Work to complete.
Throughout the listing below, copy each line containing "height".

Records for processing.
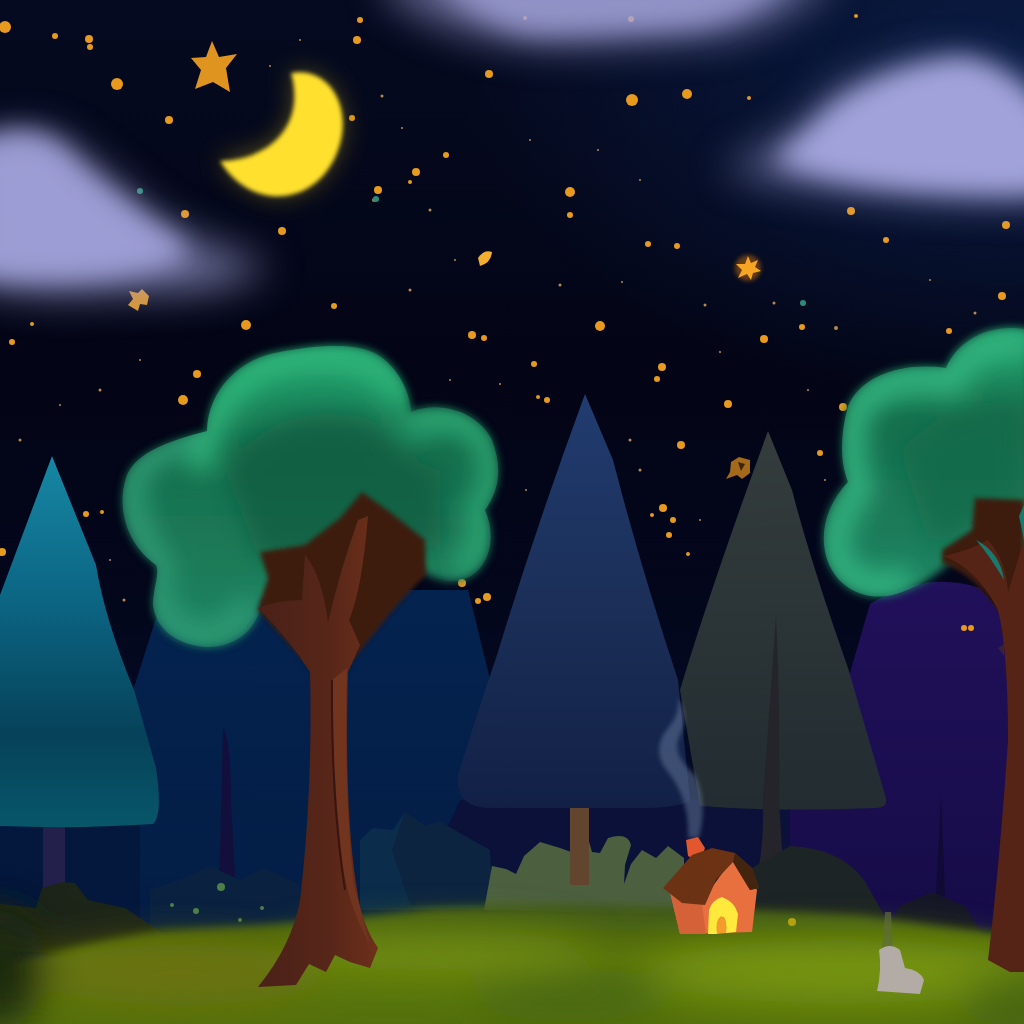
<!DOCTYPE html>
<html lang="en">
<head>
<meta charset="utf-8">
<title>Night forest with a small cottage</title>
<style>
:root{
  --night:#030516; --star:#e79a1e; --moon:#ffe02e; --cloud:#a5a6de;
  --leaf:#166a4c; --leaf-light:#2fae7a; --bark:#562719; --bark-dark:#3c1e10;
  --bush:#4c6040; --wall:#e8703f; --roof:#6b3213; --glow:#ffe93c;
}
html,body{margin:0;background:var(--night)}
body{width:1024px;height:1024px;overflow:hidden}
svg{display:block;width:1024px;height:1024px}
.stars{fill:var(--star)}
.big-star{fill:#df9420}
.moon{fill:var(--moon)}
.cloud{fill:var(--cloud)}
.bark-dark{fill:var(--bark-dark)}
.bush{fill:var(--bush)}
.wall{fill:var(--wall)}
.roof{fill:var(--roof)}
.glow{fill:var(--glow)}
</style>
</head>
<body>
<svg viewBox="0 0 1024 1024" role="img" aria-label="Night forest with moon, stars, trees and a glowing cottage">
<defs>
  <linearGradient id="sky" x1="0" y1="0" x2="0" y2="1">
    <stop offset="0" stop-color="#050a20"/><stop offset=".35" stop-color="#030516"/><stop offset=".6" stop-color="#03071c"/><stop offset="1" stop-color="#08123a"/>
  </linearGradient>
  <radialGradient id="sky-blue" cx="1" cy=".12" r=".55">
    <stop offset="0" stop-color="#0a1c44"/><stop offset="1" stop-color="#0a1c44" stop-opacity="0"/>
  </radialGradient>
  <linearGradient id="pine-teal" x1="0" y1="0" x2="0" y2="1">
    <stop offset="0" stop-color="#1687a4"/><stop offset=".4" stop-color="#0b6482"/><stop offset=".75" stop-color="#064259"/><stop offset="1" stop-color="#07566a"/>
  </linearGradient>
  <linearGradient id="pine-blue" x1="0" y1="0" x2="0" y2="1">
    <stop offset="0" stop-color="#213c70"/><stop offset=".5" stop-color="#1b2f58"/><stop offset="1" stop-color="#122046"/>
  </linearGradient>
  <linearGradient id="pine-grey" x1="0" y1="0" x2="0" y2="1">
    <stop offset="0" stop-color="#343c3c"/><stop offset="1" stop-color="#222c31"/>
  </linearGradient>
  <linearGradient id="pine-navy" x1="0" y1="0" x2="0" y2="1">
    <stop offset="0" stop-color="#04234f"/><stop offset="1" stop-color="#031d45"/>
  </linearGradient>
  <linearGradient id="pine-violet" x1="0" y1="0" x2="0" y2="1">
    <stop offset="0" stop-color="#21105a"/><stop offset="1" stop-color="#160c48"/>
  </linearGradient>
  <linearGradient id="meadow" x1="0" y1="0" x2="0" y2="1">
    <stop offset="0" stop-color="#3f5716"/><stop offset=".35" stop-color="#5f7a0c"/><stop offset="1" stop-color="#4b6a0b"/>
  </linearGradient>
  <linearGradient id="trunk" x1="0" y1="0" x2="1" y2="0">
    <stop offset="0" stop-color="#4a2118"/><stop offset=".6" stop-color="#572619"/><stop offset="1" stop-color="#6d301a"/>
  </linearGradient>
  <linearGradient id="crown" x1="0" y1="0" x2="0" y2="1">
    <stop offset="0" stop-color="#23a870"/><stop offset=".35" stop-color="#176e4c"/><stop offset="1" stop-color="#1f8563"/>
  </linearGradient>
  <filter id="soft2" x="-20%" y="-20%" width="140%" height="140%"><feGaussianBlur stdDeviation="2"/></filter>
  <filter id="soft5" x="-20%" y="-20%" width="140%" height="140%"><feGaussianBlur stdDeviation="4"/></filter>
  <filter id="soft12" x="-30%" y="-30%" width="160%" height="160%"><feGaussianBlur stdDeviation="12"/></filter>
  <filter id="soft20" x="-40%" y="-40%" width="180%" height="180%"><feGaussianBlur stdDeviation="20"/></filter>
  <path id="left-crown-shape" d="M153 604C154 585 160 572 156 565C128 545 116 510 126 478C134 452 172 440 207 431C208 390 240 358 280 352C310 346 350 342 372 352C395 362 410 390 411 412C440 400 478 412 492 440C502 466 500 490 485 510C498 540 488 572 462 580C440 586 420 570 400 560L262 600C258 630 235 648 205 647C175 644 155 628 153 604Z"/>
  <path id="right-crown-shape" d="M1030 330C990 322 958 340 946 368C905 362 862 374 848 406C840 435 840 462 848 482C826 505 818 535 828 562C840 592 872 604 902 592C925 584 940 572 952 560L1030 560Z"/>
  <clipPath id="left-crown-clip"><use href="#left-crown-shape"/></clipPath>
  <clipPath id="right-crown-clip"><use href="#right-crown-shape"/></clipPath>
  <g id="star-cluster">
    <circle cx="5" cy="27" r="6"/><circle cx="55" cy="36" r="3"/><circle cx="89" cy="39" r="4"/><circle cx="90" cy="47" r="3"/><circle cx="117" cy="84" r="6"/><circle cx="169" cy="120" r="4"/>
    <circle cx="360" cy="20" r="3"/><circle cx="357" cy="40" r="4"/><circle cx="489" cy="74" r="4"/><circle cx="416" cy="172" r="4"/><circle cx="446" cy="155" r="3"/><circle cx="378" cy="190" r="4"/><circle cx="410" cy="182" r="2"/><circle cx="352" cy="118" r="3"/>
    <circle cx="570" cy="192" r="5"/><circle cx="570" cy="215" r="3"/><circle cx="632" cy="100" r="6"/><circle cx="687" cy="94" r="5"/><circle cx="631" cy="19" r="3"/><circle cx="677" cy="246" r="3"/><circle cx="648" cy="244" r="3"/>
    <circle cx="600" cy="326" r="5"/><circle cx="472" cy="335" r="4"/><circle cx="484" cy="338" r="3"/><circle cx="534" cy="364" r="3"/><circle cx="662" cy="367" r="4"/><circle cx="657" cy="379" r="3"/><circle cx="764" cy="339" r="4"/><circle cx="802" cy="327" r="3"/><circle cx="728" cy="404" r="4"/><circle cx="681" cy="445" r="4"/>
    <circle cx="246" cy="325" r="5"/><circle cx="197" cy="374" r="4"/><circle cx="183" cy="400" r="5"/><circle cx="185" cy="214" r="4"/><circle cx="282" cy="231" r="4"/><circle cx="334" cy="306" r="3"/>
    <circle cx="851" cy="211" r="4"/><circle cx="1006" cy="225" r="4"/><circle cx="1002" cy="296" r="4"/><circle cx="886" cy="240" r="3"/><circle cx="949" cy="331" r="3"/><circle cx="843" cy="407" r="4"/><circle cx="820" cy="453" r="3"/>
    <circle cx="663" cy="508" r="4"/><circle cx="673" cy="520" r="3"/><circle cx="669" cy="535" r="3"/><circle cx="688" cy="554" r="2"/><circle cx="652" cy="515" r="2"/><circle cx="487" cy="597" r="4"/><circle cx="478" cy="601" r="3"/><circle cx="86" cy="514" r="3"/><circle cx="2" cy="552" r="4"/><circle cx="102" cy="512" r="2"/><circle cx="462" cy="583" r="4"/>
    <circle cx="525" cy="18" r="2"/><circle cx="856" cy="16" r="2"/><circle cx="547" cy="400" r="3"/><circle cx="538" cy="397" r="2"/><circle cx="749" cy="98" r="2"/><circle cx="12" cy="342" r="3"/><circle cx="32" cy="324" r="2"/>
  </g>
  <g id="star-dust">
    <circle cx="382" cy="96" r="1.5"/><circle cx="402" cy="128" r="1"/><circle cx="430" cy="210" r="1.5"/><circle cx="374" cy="200" r="2"/><circle cx="300" cy="40" r="1"/><circle cx="270" cy="66" r="1"/><circle cx="455" cy="260" r="1"/><circle cx="410" cy="290" r="1.5"/><circle cx="530" cy="140" r="1"/><circle cx="598" cy="150" r="1"/><circle cx="640" cy="180" r="1"/><circle cx="560" cy="285" r="1.5"/><circle cx="622" cy="282" r="1"/><circle cx="705" cy="305" r="1.5"/><circle cx="720" cy="352" r="1"/><circle cx="836" cy="328" r="2"/><circle cx="774" cy="303" r="1.5"/><circle cx="808" cy="390" r="1"/><circle cx="930" cy="280" r="1"/><circle cx="975" cy="313" r="1.5"/><circle cx="630" cy="440" r="1.5"/><circle cx="500" cy="384" r="1"/><circle cx="450" cy="380" r="1"/><circle cx="140" cy="360" r="1"/><circle cx="100" cy="390" r="1.5"/><circle cx="60" cy="405" r="1"/><circle cx="20" cy="440" r="1.5"/><circle cx="110" cy="560" r="1"/><circle cx="124" cy="600" r="1.5"/><circle cx="140" cy="191" r="2"/><circle cx="526" cy="490" r="1"/><circle cx="640" cy="470" r="1.5"/><circle cx="700" cy="520" r="1"/><circle cx="825" cy="480" r="1"/>
  </g>
</defs>

<g id="night-sky">
  <rect width="1024" height="1024" fill="url(#sky)"/>
  <rect width="1024" height="600" fill="url(#sky-blue)"/>
  <use href="#star-cluster" class="stars"/>
  <use href="#star-dust" fill="#b98a4e"/>
  <g fill="#2c8a78"><circle cx="803" cy="303" r="3"/><circle cx="376" cy="199" r="3"/><circle cx="140" cy="191" r="3"/></g>
  <path class="big-star" d="M212 41L219 57L237 54L226 68L230 92L213 82L195 89L201 70L191 58L206 57Z"/>
  <path class="big-star" d="M129 291L138 293L142 289L149 296L147 305L140 304L138 311L128 305L133 299Z"/>
  <path d="M478 258Q484 249 492 252Q491 263 480 266Z" fill="#f2ae2c"/>
  <circle cx="748" cy="268" r="13" fill="#a85d10" opacity=".6" filter="url(#soft2)"/>
  <path d="M748 256L751 263L758 260L755 267L761 271L753 273L751 280L747 274L738 278L742 270L736 264L745 264Z" fill="#f6a424"/>
  <path d="M731 462L739 457L750 460L750 473L742 479L737 475L726 479L730 472Z" fill="#a4691a"/>
  <path d="M738 462L745 464L741 471Z" fill="#3a250e"/>
</g>

<g id="moon">
  <path d="M290 72C330 66 356 108 338 152C318 205 255 215 219 158C275 155 305 125 290 72Z" fill="#8a7a14" opacity=".55" filter="url(#soft12)"/>
  <path class="moon" d="M291 73C328 66 354 106 338 150C318 206 252 213 220 161C270 160 306 125 291 73Z" filter="url(#soft2)"/>
</g>

<g id="clouds" class="cloud">
  <g filter="url(#soft20)">
    <path d="M-30 145Q40 115 85 160Q125 190 150 215Q200 245 270 265Q230 296 130 292Q40 300 -30 285Z" opacity=".65"/>
    <path d="M385 -30L840 -30Q800 15 730 36Q640 45 560 46Q440 40 385 -10Z" opacity=".6"/>
    <path d="M720 168Q800 140 830 95Q940 40 1000 70L1050 105V200Q860 205 720 168Z" opacity=".6"/>
  </g>
  <g filter="url(#soft12)">
    <path d="M-30 145Q40 110 80 165Q120 200 165 230Q190 245 185 258Q110 290 -30 276Z" opacity=".85"/>
    <path d="M430 -30H800Q770 8 700 26Q600 34 530 34Q460 18 430 -30Z" opacity=".7"/>
    <path d="M775 160Q805 135 830 110Q880 70 960 58Q1010 65 1050 120V192Q860 195 775 160Z" opacity=".95"/>
  </g>
</g>

<g id="far-forest">
  <path d="M130 700L165 590H468L500 720V930H100V700Z" fill="url(#pine-navy)"/>
  <path d="M0 720H140V930H0Z" fill="#04173c"/>
  <path d="M848 680L870 604Q925 570 980 588L1024 640V930H770V800Z" fill="url(#pine-violet)"/>
  <path d="M460 800H790V930H400Z" fill="#0b1138"/>
  <path d="M223 728Q231 740 231 800L236 896H219Z" fill="#130f3c"/>
  <path d="M941 795L945 896H936Z" fill="#110a35"/>
</g>

<g id="pines">
  <path d="M43 820H65V890H43Z" fill="#24204c"/>
  <path d="M52 456L96 565Q105 620 134 690L156 768Q163 815 153 824Q80 829 0 826V595Z" fill="url(#pine-teal)"/>
  <path d="M585 394L613 460Q640 565 678 680L690 800Q680 808 640 808H490Q455 808 458 775Q475 720 497 655Q535 530 585 394Z" fill="url(#pine-blue)"/>
  <path d="M768 431L792 490Q810 560 848 668L885 795Q890 808 875 808Q780 812 700 806L680 690Q710 590 768 431Z" fill="url(#pine-grey)"/>
  <path d="M776 616Q780 700 779 800L784 880H756Q764 850 763 800Z" fill="#24242a"/>
</g>

<g id="undergrowth">
  <path d="M360 910V840L373 828L393 830L405 812L425 826L440 822L468 838L490 850L492 910Z" fill="#0b2c4b"/>
  <path d="M392 850L405 812L425 826L440 822L468 838L490 850V905H410Z" fill="#0c2440"/>
  <path d="M150 930V890L180 880L210 866L240 880L265 868L300 885V930Z" fill="#0a2240"/>
  <g fill="#4d8048"><circle cx="221" cy="887" r="4"/><circle cx="196" cy="911" r="3"/><circle cx="172" cy="905" r="2"/><circle cx="262" cy="908" r="2"/><circle cx="240" cy="920" r="2"/></g>
  <path class="bush" d="M484 910L492 866L506 869L516 874L524 856L540 842L560 848L571 852L588 838L592 852L600 853L608 838Q628 832 631 845L625 865L624 884L631 864L642 850L656 858L668 846L684 858V915Z"/>
  <path d="M570 808H589V885H570Z" fill="#61452f"/>
  <path d="M745 925L752 868L790 846Q840 848 864 880L884 915V940Z" fill="#1d2425"/>
  <path d="M884 935L900 906L932 892L965 906L985 940Z" fill="#151726"/>
  <path d="M0 950V904L36 908L42 888L62 882L75 883L88 900L125 908L165 935V960Z" fill="#1d2519"/>
</g>

<g id="meadow-ground">
  <path d="M-40 980Q40 950 165 930Q340 922 430 908Q600 900 860 915Q960 930 1060 940V1064H-40Z" fill="url(#meadow)" filter="url(#soft5)"/>
  <g filter="url(#soft20)">
    <ellipse cx="840" cy="972" rx="190" ry="32" fill="#7f9d0c" opacity=".75"/>
    <ellipse cx="440" cy="950" rx="150" ry="22" fill="#7d9a10" opacity=".6"/>
    <ellipse cx="180" cy="975" rx="140" ry="30" fill="#6f7010" opacity=".8"/>
    <ellipse cx="-5" cy="970" rx="50" ry="60" fill="#1f2a0c"/>
    <ellipse cx="570" cy="995" rx="100" ry="26" fill="#406212" opacity=".6"/>
    <ellipse cx="1010" cy="1000" rx="50" ry="25" fill="#3d5a12" opacity=".7"/>
  </g>
</g>

<g id="left-tree">
  <use href="#left-crown-shape" fill="url(#crown)" filter="url(#soft5)"/>
  <g clip-path="url(#left-crown-clip)" filter="url(#soft12)">
    <path d="M200 470Q210 380 290 360Q370 345 405 400" fill="none" stroke="#2db57a" stroke-width="24"/>
    <path d="M405 430Q470 400 488 455Q494 490 476 510Q490 550 455 570" fill="none" stroke="#2fae78" stroke-width="18"/>
    <path d="M200 440Q130 450 132 500Q145 550 160 565Q150 625 200 636Q240 632 250 600" fill="none" stroke="#2e9a75" stroke-width="24"/>
    <path d="M225 470Q280 395 370 420Q400 460 440 470V545L260 560Z" fill="#105c42" opacity=".75"/>
  </g>
  <path class="bark-dark" d="M258 610L268 578L260 552L305 545L340 518L362 492L390 512L425 540L426 575Q400 600 380 626L345 670H312Z" filter="url(#soft2)"/>
  <path d="M258 608Q278 600 302 600L305 555Q322 575 328 622Q340 570 358 520L368 516Q362 590 349 620L360 645L348 672Q344 810 357 890Q362 925 378 948L370 968L350 962L335 955L326 972L309 964L296 985L258 987Q292 945 300 900Q313 790 310 672Q290 640 258 608Z" fill="url(#trunk)"/>
  <path d="M332 680L347 668Q344 800 354 885L370 945Q345 900 341 850Q332 770 332 680Z" fill="#71341e"/>
  <path d="M332 680Q331 800 345 890" fill="none" stroke="#371510" stroke-width="2"/>
</g>

<g id="right-tree">
  <use href="#right-crown-shape" fill="url(#crown)" filter="url(#soft5)"/>
  <g clip-path="url(#right-crown-clip)" filter="url(#soft12)">
    <path d="M1030 344Q970 340 952 382Q870 370 854 420Q850 465 860 490Q826 530 840 565Q870 600 910 576" fill="none" stroke="#31b27f" stroke-width="26"/>
    <path d="M900 450Q950 400 1024 400V510L930 545Z" fill="#14684a" opacity=".7"/>
  </g>
  <path class="bark-dark" d="M942 550L972 530L975 498L1024 500V620L1000 612Q975 575 942 563Z" filter="url(#soft2)"/>
  <path d="M944 556Q970 550 988 540Q1006 560 1008 592L1024 540V972L1010 972L988 960Q1000 860 1008 740Q1008 650 998 610Q978 570 944 556Z" fill="#552416"/>
  <path d="M976 540Q1000 552 1004 580Q990 556 976 540Z" fill="#18796e"/>
  <path d="M1019 516L1024 505V540Z" fill="#18796e"/>
  <path d="M998 648L1004 644V656Z" fill="#38213c"/>
  <g class="stars"><circle cx="964" cy="628" r="3"/><circle cx="971" cy="628" r="3"/></g>
</g>

<g id="cottage">
  <path d="M688 838Q690 800 668 772Q650 750 668 728Q680 715 678 698Q690 715 680 735Q670 754 695 775Q708 800 699 838Z" fill="#66799b" opacity=".5" filter="url(#soft2)"/>
  <path d="M686 840L698 837L705 848L700 862L688 856Z" fill="#e2572e"/>
  <path d="M670 892L700 904L733 858L757 890L752 932L680 934Z" class="wall"/>
  <path d="M670 892L702 904L706 934L680 934Z" fill="#d56138"/>
  <path class="roof" d="M663 888L692 855L712 848L735 853L752 868L759 888L750 890L733 862L716 880L705 905L682 903Z"/>
  <path d="M735 853L752 868L759 888L750 890L733 862Z" fill="#43240f"/>
  <path class="glow" d="M708 934L709 910Q712 900 722 897Q735 902 738 914L736 932L726 933Q727 915 721 917Q716 922 717 934Z"/>
  <path d="M717 934Q715 920 721 916Q728 920 726 933Z" fill="#f59a2c"/>
  <circle cx="792" cy="922" r="4" fill="#b5a011"/>
</g>

<g id="stone">
  <path d="M885 912H891L893 948H882Z" fill="#5f6c38" opacity=".7"/>
  <path d="M879 950Q890 942 900 950L905 968Q920 970 924 980L920 994L877 991Q882 970 879 950Z" fill="#b3aca6"/>
</g>
</svg>
</body>
</html>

Response to this exercise.
body{width:1024px;height:1024px;overflow:hidden}
svg{display:block;width:1024px;height:1024px}
  <filter id="soft2" x="-20%" y="-20%" width="140%" height="140%"><feGaussianBlur stdDeviation="2"/></filter>
  <filter id="soft5" x="-20%" y="-20%" width="140%" height="140%"><feGaussianBlur stdDeviation="4"/></filter>
  <filter id="soft12" x="-30%" y="-30%" width="160%" height="160%"><feGaussianBlur stdDeviation="12"/></filter>
  <filter id="soft20" x="-40%" y="-40%" width="180%" height="180%"><feGaussianBlur stdDeviation="20"/></filter>
  <rect width="1024" height="1024" fill="url(#sky)"/>
  <rect width="1024" height="600" fill="url(#sky-blue)"/>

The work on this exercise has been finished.